Task directions:
Copy each line below holding "tintAno".

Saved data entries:
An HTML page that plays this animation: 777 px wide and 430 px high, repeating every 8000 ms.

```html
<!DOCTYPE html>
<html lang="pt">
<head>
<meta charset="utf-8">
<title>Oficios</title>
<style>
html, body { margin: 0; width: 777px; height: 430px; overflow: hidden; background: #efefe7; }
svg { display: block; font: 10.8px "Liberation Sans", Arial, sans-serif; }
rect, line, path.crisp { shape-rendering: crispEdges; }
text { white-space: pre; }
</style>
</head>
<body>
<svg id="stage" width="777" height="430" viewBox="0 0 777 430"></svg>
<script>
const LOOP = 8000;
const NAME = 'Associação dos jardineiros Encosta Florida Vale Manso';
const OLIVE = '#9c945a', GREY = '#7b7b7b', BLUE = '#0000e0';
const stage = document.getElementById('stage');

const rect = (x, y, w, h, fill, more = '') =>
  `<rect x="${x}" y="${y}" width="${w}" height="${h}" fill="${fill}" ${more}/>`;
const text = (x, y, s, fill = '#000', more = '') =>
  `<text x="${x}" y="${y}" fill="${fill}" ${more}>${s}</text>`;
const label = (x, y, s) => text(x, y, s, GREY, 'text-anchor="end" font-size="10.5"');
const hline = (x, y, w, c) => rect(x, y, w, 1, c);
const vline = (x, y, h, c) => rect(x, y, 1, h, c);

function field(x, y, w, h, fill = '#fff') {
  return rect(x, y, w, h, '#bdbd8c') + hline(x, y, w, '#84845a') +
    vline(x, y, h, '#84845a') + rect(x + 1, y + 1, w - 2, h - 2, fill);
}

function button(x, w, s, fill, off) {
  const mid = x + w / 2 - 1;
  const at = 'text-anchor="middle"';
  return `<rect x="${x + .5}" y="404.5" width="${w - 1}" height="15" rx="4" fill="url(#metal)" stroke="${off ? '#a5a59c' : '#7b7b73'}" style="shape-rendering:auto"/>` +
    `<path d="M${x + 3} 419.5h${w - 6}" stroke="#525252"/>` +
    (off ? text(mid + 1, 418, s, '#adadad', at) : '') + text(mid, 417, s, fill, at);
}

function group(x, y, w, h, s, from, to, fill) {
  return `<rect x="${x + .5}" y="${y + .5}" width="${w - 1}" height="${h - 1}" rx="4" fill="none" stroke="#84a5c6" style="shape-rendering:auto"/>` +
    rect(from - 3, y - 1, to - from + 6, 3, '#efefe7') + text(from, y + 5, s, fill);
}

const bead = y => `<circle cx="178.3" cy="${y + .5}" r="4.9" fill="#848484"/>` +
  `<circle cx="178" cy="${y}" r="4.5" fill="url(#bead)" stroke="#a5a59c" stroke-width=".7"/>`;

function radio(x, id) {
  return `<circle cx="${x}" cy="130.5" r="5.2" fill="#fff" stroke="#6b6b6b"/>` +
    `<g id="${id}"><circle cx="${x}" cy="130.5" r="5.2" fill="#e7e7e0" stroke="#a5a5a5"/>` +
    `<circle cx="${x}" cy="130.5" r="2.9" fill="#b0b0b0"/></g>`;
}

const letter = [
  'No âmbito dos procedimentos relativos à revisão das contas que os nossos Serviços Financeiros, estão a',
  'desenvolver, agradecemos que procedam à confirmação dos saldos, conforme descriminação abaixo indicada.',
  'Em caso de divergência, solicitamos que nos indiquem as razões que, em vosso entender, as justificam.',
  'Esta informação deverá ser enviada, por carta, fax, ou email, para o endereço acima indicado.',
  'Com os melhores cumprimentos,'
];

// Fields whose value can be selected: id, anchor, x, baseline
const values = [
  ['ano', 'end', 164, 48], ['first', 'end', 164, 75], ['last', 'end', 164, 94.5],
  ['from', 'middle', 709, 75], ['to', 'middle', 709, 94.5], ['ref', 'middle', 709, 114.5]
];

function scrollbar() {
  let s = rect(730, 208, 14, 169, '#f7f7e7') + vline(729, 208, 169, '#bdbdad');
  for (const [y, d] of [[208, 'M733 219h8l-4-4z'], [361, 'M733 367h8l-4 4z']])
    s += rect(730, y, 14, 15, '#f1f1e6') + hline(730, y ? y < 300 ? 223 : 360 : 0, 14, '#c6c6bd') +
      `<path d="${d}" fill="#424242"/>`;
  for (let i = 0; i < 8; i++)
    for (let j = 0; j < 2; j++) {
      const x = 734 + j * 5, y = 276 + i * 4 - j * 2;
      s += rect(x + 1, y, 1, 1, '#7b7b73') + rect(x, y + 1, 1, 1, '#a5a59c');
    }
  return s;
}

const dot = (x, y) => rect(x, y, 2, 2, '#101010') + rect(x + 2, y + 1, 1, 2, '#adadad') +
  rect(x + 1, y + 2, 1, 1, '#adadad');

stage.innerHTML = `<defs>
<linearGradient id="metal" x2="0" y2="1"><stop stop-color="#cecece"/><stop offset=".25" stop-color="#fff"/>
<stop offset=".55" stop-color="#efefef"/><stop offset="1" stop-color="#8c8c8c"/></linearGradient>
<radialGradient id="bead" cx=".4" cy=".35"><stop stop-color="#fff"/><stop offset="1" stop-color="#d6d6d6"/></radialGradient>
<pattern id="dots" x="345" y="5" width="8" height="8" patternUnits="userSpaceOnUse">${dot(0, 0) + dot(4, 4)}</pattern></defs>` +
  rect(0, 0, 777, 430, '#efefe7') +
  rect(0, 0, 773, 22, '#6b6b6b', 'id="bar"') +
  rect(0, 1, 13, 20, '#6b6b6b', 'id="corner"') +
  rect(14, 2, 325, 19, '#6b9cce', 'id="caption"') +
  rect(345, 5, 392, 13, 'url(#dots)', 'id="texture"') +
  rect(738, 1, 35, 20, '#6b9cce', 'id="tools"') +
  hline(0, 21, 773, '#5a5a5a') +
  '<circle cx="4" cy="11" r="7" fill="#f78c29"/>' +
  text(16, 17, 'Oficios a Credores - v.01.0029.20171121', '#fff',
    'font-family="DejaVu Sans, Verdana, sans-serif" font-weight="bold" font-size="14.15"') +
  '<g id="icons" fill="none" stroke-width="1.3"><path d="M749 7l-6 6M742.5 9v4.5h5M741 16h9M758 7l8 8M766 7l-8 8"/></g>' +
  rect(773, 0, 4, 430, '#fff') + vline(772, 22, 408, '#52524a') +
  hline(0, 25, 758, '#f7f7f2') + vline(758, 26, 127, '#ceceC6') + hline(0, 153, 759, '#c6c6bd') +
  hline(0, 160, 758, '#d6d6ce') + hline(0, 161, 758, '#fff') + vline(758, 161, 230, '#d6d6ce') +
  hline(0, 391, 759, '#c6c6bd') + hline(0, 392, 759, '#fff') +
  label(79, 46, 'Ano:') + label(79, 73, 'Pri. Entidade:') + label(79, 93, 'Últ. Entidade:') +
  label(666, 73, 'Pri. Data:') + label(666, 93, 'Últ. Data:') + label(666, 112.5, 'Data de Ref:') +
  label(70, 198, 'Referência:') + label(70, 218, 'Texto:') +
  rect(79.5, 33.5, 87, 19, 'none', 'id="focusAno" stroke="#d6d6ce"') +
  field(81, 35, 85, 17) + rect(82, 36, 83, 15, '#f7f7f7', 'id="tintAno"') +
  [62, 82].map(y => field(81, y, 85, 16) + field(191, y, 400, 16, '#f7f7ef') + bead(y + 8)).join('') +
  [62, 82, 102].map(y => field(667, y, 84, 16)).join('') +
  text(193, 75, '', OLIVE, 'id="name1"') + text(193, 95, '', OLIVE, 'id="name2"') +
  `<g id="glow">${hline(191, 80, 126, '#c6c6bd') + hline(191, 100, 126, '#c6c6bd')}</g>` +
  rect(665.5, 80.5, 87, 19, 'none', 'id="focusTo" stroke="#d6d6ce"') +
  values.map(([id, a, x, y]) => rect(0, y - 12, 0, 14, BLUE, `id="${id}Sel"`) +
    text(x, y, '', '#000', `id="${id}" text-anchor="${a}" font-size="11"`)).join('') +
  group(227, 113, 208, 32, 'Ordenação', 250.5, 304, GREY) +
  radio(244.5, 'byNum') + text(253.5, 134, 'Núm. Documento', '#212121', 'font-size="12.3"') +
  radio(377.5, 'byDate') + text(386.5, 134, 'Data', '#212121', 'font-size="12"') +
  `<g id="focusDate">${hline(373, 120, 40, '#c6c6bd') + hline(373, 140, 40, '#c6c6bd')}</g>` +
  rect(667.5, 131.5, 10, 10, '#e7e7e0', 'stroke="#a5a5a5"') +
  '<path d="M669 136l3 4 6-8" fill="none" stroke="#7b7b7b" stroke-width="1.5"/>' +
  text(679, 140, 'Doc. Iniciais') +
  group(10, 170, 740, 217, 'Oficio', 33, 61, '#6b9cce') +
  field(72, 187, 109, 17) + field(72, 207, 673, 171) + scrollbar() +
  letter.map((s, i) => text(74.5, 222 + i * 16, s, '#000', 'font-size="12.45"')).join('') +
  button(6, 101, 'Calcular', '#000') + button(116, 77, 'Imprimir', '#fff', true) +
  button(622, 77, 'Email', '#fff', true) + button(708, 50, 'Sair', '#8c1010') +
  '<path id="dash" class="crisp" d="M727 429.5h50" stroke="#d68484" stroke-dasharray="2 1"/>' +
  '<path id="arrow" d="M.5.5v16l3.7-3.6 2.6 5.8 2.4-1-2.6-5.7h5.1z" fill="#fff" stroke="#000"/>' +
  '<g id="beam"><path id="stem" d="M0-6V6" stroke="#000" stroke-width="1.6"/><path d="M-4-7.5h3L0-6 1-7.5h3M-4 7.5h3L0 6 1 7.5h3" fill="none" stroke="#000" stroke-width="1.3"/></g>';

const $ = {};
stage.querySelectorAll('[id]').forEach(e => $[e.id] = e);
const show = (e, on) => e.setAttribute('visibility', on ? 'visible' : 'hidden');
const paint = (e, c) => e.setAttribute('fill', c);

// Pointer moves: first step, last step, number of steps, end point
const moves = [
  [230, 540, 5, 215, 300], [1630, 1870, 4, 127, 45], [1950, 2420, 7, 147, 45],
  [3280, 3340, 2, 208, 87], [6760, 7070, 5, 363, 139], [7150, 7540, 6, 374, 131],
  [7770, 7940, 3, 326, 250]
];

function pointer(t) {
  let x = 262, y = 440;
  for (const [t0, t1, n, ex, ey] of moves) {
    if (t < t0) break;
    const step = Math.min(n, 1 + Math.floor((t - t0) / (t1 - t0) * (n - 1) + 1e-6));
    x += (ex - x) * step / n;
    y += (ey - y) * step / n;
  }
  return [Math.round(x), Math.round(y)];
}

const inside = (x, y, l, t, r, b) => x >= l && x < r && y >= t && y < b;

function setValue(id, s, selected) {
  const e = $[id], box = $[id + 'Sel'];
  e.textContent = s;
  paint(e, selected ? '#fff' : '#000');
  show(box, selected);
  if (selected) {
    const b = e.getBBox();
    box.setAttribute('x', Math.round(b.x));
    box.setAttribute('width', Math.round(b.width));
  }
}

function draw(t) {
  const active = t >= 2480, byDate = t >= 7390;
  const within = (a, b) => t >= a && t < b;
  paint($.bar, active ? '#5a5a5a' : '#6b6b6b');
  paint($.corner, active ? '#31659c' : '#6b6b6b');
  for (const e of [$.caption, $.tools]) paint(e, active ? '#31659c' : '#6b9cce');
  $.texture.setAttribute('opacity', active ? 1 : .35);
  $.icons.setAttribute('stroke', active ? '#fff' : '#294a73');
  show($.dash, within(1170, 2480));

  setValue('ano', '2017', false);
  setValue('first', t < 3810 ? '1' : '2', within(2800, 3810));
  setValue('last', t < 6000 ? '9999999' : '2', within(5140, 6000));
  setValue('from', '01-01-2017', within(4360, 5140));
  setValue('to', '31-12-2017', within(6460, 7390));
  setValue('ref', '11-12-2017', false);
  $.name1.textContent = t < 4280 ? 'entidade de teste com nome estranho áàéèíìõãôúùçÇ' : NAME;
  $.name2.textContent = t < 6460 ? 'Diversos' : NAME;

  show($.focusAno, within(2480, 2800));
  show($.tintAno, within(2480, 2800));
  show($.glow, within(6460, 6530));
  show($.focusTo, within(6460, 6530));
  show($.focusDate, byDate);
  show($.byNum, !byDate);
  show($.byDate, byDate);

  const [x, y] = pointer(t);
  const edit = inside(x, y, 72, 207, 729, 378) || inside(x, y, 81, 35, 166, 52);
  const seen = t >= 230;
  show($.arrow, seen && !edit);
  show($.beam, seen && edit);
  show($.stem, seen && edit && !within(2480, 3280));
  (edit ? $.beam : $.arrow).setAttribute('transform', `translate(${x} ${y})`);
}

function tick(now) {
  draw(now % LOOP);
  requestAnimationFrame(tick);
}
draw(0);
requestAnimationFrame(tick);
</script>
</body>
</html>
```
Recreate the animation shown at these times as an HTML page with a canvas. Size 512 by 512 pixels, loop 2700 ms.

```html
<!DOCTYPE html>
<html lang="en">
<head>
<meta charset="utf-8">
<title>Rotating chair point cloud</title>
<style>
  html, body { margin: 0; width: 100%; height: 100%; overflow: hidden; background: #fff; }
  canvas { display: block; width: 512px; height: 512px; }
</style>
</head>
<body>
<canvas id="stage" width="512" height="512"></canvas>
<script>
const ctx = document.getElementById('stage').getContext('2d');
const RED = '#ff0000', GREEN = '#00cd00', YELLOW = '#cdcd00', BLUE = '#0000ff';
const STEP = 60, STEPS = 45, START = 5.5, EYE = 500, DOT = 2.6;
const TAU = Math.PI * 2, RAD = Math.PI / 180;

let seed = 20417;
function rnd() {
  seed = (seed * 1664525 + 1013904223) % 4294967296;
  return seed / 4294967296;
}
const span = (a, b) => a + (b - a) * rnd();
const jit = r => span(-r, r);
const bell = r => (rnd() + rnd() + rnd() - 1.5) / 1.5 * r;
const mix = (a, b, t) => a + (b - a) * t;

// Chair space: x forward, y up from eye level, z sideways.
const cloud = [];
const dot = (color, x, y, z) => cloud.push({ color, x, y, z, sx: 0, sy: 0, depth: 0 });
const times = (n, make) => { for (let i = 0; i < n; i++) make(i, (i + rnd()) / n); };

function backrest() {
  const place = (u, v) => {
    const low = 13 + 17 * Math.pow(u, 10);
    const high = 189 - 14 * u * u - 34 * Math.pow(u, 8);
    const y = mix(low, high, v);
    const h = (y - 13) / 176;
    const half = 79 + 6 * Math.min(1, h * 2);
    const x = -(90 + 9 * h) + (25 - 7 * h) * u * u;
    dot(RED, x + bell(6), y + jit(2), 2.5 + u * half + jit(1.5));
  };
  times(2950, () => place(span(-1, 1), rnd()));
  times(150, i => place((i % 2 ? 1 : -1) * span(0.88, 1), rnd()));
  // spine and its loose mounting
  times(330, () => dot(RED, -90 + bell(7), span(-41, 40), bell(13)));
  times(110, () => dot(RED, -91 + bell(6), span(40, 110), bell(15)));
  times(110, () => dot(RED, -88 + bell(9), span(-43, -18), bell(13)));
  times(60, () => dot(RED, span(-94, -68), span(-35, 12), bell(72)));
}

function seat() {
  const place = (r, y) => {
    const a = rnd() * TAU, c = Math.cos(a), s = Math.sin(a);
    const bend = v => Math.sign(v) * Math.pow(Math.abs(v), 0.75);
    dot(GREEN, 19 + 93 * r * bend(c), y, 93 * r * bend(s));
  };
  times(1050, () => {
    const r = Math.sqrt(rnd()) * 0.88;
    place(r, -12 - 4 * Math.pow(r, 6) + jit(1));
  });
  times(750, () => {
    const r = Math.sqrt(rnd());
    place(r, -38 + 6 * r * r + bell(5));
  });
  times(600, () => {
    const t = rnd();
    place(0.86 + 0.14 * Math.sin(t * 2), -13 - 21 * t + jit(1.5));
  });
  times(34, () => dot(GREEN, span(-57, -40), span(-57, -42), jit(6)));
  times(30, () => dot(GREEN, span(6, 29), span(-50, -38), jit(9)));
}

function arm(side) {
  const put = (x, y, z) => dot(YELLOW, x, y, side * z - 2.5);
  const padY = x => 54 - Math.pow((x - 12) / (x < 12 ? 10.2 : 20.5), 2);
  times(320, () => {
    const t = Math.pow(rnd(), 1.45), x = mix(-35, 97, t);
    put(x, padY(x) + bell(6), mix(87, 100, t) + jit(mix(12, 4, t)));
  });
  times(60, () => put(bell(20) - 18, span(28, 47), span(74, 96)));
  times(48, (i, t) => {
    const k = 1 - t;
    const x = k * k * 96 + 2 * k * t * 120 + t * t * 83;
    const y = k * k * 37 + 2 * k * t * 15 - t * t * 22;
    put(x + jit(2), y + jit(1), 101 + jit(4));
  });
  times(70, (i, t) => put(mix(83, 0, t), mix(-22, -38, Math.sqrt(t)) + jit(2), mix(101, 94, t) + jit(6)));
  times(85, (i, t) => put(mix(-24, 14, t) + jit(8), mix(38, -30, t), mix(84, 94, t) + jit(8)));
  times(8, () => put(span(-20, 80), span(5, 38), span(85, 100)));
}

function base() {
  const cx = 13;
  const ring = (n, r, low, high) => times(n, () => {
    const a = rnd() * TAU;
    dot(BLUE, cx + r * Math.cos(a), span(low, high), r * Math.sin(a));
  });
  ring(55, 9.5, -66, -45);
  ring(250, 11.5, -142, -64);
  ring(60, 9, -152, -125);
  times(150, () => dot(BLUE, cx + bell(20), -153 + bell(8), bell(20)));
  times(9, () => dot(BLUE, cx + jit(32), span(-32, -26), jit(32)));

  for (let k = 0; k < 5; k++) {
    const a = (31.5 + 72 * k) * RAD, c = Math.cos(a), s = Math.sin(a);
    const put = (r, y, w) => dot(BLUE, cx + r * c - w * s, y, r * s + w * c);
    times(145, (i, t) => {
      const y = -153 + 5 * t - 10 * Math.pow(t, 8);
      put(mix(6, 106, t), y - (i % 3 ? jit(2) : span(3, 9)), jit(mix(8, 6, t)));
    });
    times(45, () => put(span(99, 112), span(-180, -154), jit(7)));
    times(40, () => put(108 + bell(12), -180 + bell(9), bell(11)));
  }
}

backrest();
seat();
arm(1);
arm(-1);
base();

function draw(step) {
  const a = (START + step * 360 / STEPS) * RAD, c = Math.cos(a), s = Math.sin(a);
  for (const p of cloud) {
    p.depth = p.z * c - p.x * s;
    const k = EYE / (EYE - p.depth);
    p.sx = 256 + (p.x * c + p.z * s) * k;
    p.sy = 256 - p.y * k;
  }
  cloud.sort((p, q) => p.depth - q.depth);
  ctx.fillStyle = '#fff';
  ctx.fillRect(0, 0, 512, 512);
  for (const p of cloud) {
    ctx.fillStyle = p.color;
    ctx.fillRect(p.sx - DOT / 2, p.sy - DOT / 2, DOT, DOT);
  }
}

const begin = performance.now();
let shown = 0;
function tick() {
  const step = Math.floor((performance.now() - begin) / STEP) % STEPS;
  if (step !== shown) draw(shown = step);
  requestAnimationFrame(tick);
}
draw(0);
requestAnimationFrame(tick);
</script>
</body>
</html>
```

Written response:
  field(81, 35, 85, 17) + rect(82, 36, 83, 15, '#f7f7f7', 'id="tintAno"') +
  show($.tintAno, within(2480, 2800));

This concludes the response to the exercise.